◆ **YOUR GOAL**: Pick out all lines with the word "arrowhead" from the records that follow.

== RECORDS FOR THE EXERCISE

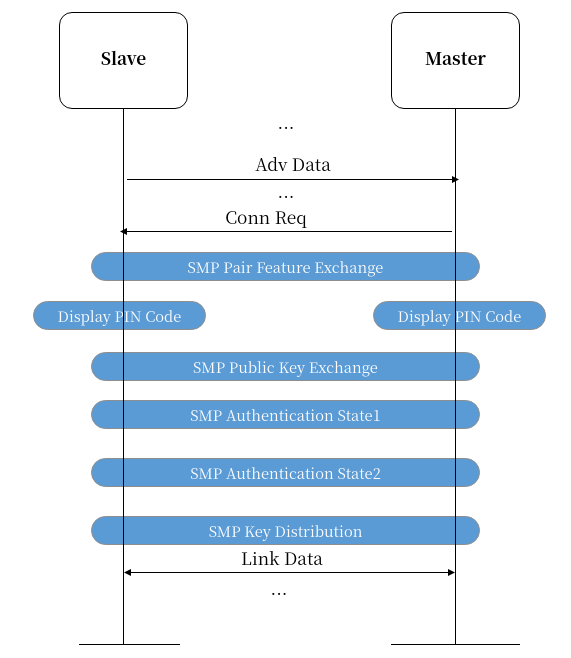
<!DOCTYPE html>
<html lang="en">
<head>
<meta charset="utf-8">
<title>SMP pairing sequence</title>
<style>
:root {
  --paper: #ffffff;
  --ink: #000000;
  --step-fill: #5b9bd5;
  --step-edge: #8e8e8e;
  --step-text: #ffffff;
}
* { box-sizing: border-box; margin: 0; }
html, body { width: 571px; height: 658px; overflow: hidden; background: var(--paper); }
.sequence {
  position: relative;
  width: 571px;
  height: 658px;
  overflow: hidden;
  color: var(--ink);
  font-family: "Noto Serif CJK SC", "Noto Serif CJK JP", "Noto Serif", serif;
  font-size: 17.3px;
}
.actor, .step, .message, .connectors { position: absolute; }
.actor, .step { display: flex; align-items: center; justify-content: center; white-space: nowrap; }
.actor {
  top: 12px;
  width: 129px;
  height: 97px;
  padding-bottom: 7px;
  border: 1px solid var(--ink);
  border-radius: 13px;
  font-size: 17.3px;
  font-weight: 700;
}
.slave { left: 59px; }
.master { left: 391px; }
.step {
  left: 91px;
  width: 389px;
  height: 29px;
  border: 1px solid var(--step-edge);
  border-radius: 15px;
  background: var(--step-fill);
  color: var(--step-text);
  font-size: 14.7px;
  line-height: 20px;
}
.pin { width: 173px; }
.pin-slave { left: 33px; }
.pin-master { left: 373px; }
.message {
  width: 120px;
  height: 24px;
  line-height: 24px;
  text-align: center;
  white-space: nowrap;
}
.connectors { left: 0; top: 0; }
.connectors line { stroke: var(--ink); stroke-width: 1; }
.connectors polygon { fill: var(--ink); }
</style>
</head>
<body>
<main class="sequence">
  <h2 class="actor slave">Slave</h2>
  <h2 class="actor master">Master</h2>

  <p class="message" style="left:226px;top:110px">...</p>
  <p class="message" style="left:233px;top:152px">Adv Data</p>
  <p class="message" style="left:226px;top:179px">...</p>
  <p class="message" style="left:206px;top:205px">Conn Req</p>

  <div class="step" style="top:252px">SMP Pair Feature Exchange</div>
  <div class="step pin pin-slave" style="top:301px">Display PIN Code</div>
  <div class="step pin pin-master" style="top:301px">Display PIN Code</div>
  <div class="step" style="top:352px">SMP Public Key Exchange</div>
  <div class="step" style="top:400px">SMP Authentication State1</div>
  <div class="step" style="top:458px">SMP Authentication State2</div>
  <div class="step" style="top:516px">SMP Key Distribution</div>

  <p class="message" style="left:222px;top:546px">Link Data</p>
  <p class="message" style="left:219px;top:576px">...</p>

  <svg class="connectors" width="571" height="658" viewBox="0 0 571 658" aria-hidden="true">
    <defs>
      <polygon id="arrowhead" points="0,0 -7,-3.5 -7,3.5"/>
    </defs>
    <g class="lifelines">
      <line x1="123.5" y1="109" x2="123.5" y2="644"/>
      <line x1="455.5" y1="109" x2="455.5" y2="644"/>
      <line x1="79" y1="644.5" x2="180" y2="644.5"/>
      <line x1="391" y1="644.5" x2="520" y2="644.5"/>
    </g>
    <g class="arrows">
      <line x1="127" y1="179.5" x2="454" y2="179.5"/>
      <use href="#arrowhead" transform="translate(459 179.5)"/>
      <line x1="125" y1="231.5" x2="452" y2="231.5"/>
      <use href="#arrowhead" transform="translate(120 231.5) scale(-1 1)"/>
      <line x1="128" y1="572.5" x2="451" y2="572.5"/>
      <use href="#arrowhead" transform="translate(124 572.5) scale(-1 1)"/>
      <use href="#arrowhead" transform="translate(455 572.5)"/>
    </g>
  </svg>
</main>
</body>
</html>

====

◆ **EXERCISE RESPONSE**:
      <polygon id="arrowhead" points="0,0 -7,-3.5 -7,3.5"/>
      <use href="#arrowhead" transform="translate(459 179.5)"/>
      <use href="#arrowhead" transform="translate(120 231.5) scale(-1 1)"/>
      <use href="#arrowhead" transform="translate(124 572.5) scale(-1 1)"/>
      <use href="#arrowhead" transform="translate(455 572.5)"/>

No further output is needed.